In the Knowledge and Human Development Authority’s latest annual inspection report, 12 schools were rated ‘outstanding’, while 51 were considered to be ‘good’, 67 were deemed ‘acceptable’ and 13 were found to be ‘unsatisfactory’.
Arabian Business reveals the highest ranking schools in Dubai this year.
The student population of GEMS Wellington International School had increased by a small margin from the previous year. Almost a quarter of students were new to the school. Overall, the largest nationality group was British. There were sizeable minorities of other Europeans, Indian and Arab students and a wide representation of nationalities from around the world.
The school followed two main curricula. Children in the Foundation Stage and students in the primary and secondary phases followed the National Curriculum of England and Wales. Students in the post-16 phase undertook the International Baccalaureate Diploma Programme. Islamic Education and Arabic provision followed the Ministry of Education guidelines. Classes had an average of 25 students; the teacher to student ratio was 1 to 13. Half of the students were in the primary phase and approximately one third were in the secondary phase. The provision for special educational needs was by two specialist leaders and 12 specialist staff working from a support unit, the Achievement Centre. The 179 teachers were predominantly British and almost all had teaching qualifications. There had been a significant change of teachers, due in part to the expanded student population. Of these teachers, 52 (29 per cent) were new this year and 65 (36 per cent) were in their second year. There were 68 teaching assistants. The principal had been in post since September 2012.
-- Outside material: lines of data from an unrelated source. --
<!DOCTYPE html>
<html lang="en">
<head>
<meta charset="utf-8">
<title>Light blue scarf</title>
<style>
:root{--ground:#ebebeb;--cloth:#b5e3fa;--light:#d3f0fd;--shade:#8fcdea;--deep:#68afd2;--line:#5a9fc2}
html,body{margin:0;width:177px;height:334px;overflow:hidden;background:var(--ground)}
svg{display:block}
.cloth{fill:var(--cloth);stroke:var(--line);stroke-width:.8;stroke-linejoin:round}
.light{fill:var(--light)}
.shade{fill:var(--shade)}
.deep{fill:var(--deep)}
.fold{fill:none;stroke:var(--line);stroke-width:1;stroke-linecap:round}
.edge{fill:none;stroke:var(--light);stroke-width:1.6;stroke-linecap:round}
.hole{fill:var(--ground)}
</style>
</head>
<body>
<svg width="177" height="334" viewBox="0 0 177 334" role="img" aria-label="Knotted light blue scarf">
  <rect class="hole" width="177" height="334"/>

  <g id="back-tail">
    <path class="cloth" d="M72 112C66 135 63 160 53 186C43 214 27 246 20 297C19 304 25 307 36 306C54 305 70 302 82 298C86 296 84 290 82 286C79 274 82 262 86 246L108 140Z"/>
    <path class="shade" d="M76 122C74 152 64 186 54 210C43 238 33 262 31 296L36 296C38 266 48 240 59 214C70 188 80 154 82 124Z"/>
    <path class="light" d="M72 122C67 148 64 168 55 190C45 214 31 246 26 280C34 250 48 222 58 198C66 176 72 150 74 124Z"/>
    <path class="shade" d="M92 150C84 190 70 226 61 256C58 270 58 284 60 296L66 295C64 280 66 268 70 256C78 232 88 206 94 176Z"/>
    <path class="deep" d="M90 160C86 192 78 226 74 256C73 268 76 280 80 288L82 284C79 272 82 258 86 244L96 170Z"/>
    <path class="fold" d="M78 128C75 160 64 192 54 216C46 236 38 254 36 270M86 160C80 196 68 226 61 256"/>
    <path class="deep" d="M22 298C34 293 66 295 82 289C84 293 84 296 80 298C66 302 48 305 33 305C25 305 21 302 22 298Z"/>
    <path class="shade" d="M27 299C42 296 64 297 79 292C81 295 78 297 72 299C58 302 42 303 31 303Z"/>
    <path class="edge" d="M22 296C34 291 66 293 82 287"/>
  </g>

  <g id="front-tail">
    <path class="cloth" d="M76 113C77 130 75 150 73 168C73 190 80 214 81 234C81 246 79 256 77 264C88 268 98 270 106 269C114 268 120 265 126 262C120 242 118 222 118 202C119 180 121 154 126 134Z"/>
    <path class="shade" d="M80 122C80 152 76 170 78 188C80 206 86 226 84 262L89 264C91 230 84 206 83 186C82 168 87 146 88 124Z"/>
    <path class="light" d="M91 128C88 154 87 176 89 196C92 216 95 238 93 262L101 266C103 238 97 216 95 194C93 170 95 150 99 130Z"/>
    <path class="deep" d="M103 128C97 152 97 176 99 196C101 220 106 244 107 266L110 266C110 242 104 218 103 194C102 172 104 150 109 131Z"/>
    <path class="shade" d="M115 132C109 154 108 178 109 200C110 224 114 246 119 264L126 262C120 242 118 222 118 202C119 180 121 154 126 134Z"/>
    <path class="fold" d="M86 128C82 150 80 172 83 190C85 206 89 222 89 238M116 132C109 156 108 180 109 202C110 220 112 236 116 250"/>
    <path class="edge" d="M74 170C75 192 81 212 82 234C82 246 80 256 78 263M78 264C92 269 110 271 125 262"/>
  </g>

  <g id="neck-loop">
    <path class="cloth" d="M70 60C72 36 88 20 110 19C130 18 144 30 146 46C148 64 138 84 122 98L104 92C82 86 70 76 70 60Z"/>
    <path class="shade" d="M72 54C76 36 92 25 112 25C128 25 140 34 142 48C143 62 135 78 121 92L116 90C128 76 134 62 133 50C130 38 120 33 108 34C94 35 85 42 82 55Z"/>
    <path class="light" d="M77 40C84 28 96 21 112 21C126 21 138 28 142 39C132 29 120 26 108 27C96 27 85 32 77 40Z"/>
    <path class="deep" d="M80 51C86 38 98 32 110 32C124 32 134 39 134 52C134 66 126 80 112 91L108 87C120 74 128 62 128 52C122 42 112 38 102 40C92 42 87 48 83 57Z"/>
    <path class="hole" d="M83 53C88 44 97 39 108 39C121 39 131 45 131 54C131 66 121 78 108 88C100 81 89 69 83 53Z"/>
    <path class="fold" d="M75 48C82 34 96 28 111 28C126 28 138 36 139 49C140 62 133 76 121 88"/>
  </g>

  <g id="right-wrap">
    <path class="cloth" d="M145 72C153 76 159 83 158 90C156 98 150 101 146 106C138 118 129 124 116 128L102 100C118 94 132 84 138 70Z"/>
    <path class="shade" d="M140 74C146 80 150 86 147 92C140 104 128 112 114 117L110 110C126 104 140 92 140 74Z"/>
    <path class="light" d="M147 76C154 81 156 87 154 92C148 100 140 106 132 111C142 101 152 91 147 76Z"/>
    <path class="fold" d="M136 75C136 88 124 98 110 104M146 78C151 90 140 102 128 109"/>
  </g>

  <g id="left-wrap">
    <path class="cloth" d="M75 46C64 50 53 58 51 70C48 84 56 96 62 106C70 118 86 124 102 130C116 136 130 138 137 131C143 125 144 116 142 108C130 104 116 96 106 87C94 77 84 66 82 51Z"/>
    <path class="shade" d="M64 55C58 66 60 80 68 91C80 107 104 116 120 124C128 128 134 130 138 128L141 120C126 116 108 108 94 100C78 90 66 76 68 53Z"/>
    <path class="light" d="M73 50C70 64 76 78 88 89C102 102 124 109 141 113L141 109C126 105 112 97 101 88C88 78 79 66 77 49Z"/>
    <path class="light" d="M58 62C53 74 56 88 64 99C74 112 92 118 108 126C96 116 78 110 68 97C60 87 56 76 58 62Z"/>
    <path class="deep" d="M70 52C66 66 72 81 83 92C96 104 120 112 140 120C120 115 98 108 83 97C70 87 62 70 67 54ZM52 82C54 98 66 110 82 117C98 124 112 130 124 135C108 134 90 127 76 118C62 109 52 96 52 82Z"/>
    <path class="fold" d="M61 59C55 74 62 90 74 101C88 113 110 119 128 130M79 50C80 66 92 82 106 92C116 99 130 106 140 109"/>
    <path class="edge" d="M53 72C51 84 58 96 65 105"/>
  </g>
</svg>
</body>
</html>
After a decade as director-general of the Dubai Land Department, Sultan Butti Bin Mejren says he is acting fast to improve regulation of the real estate industry and ensure it remains a thriving part of the emirate’s economy. He explains why he is adamant investors will keep coming.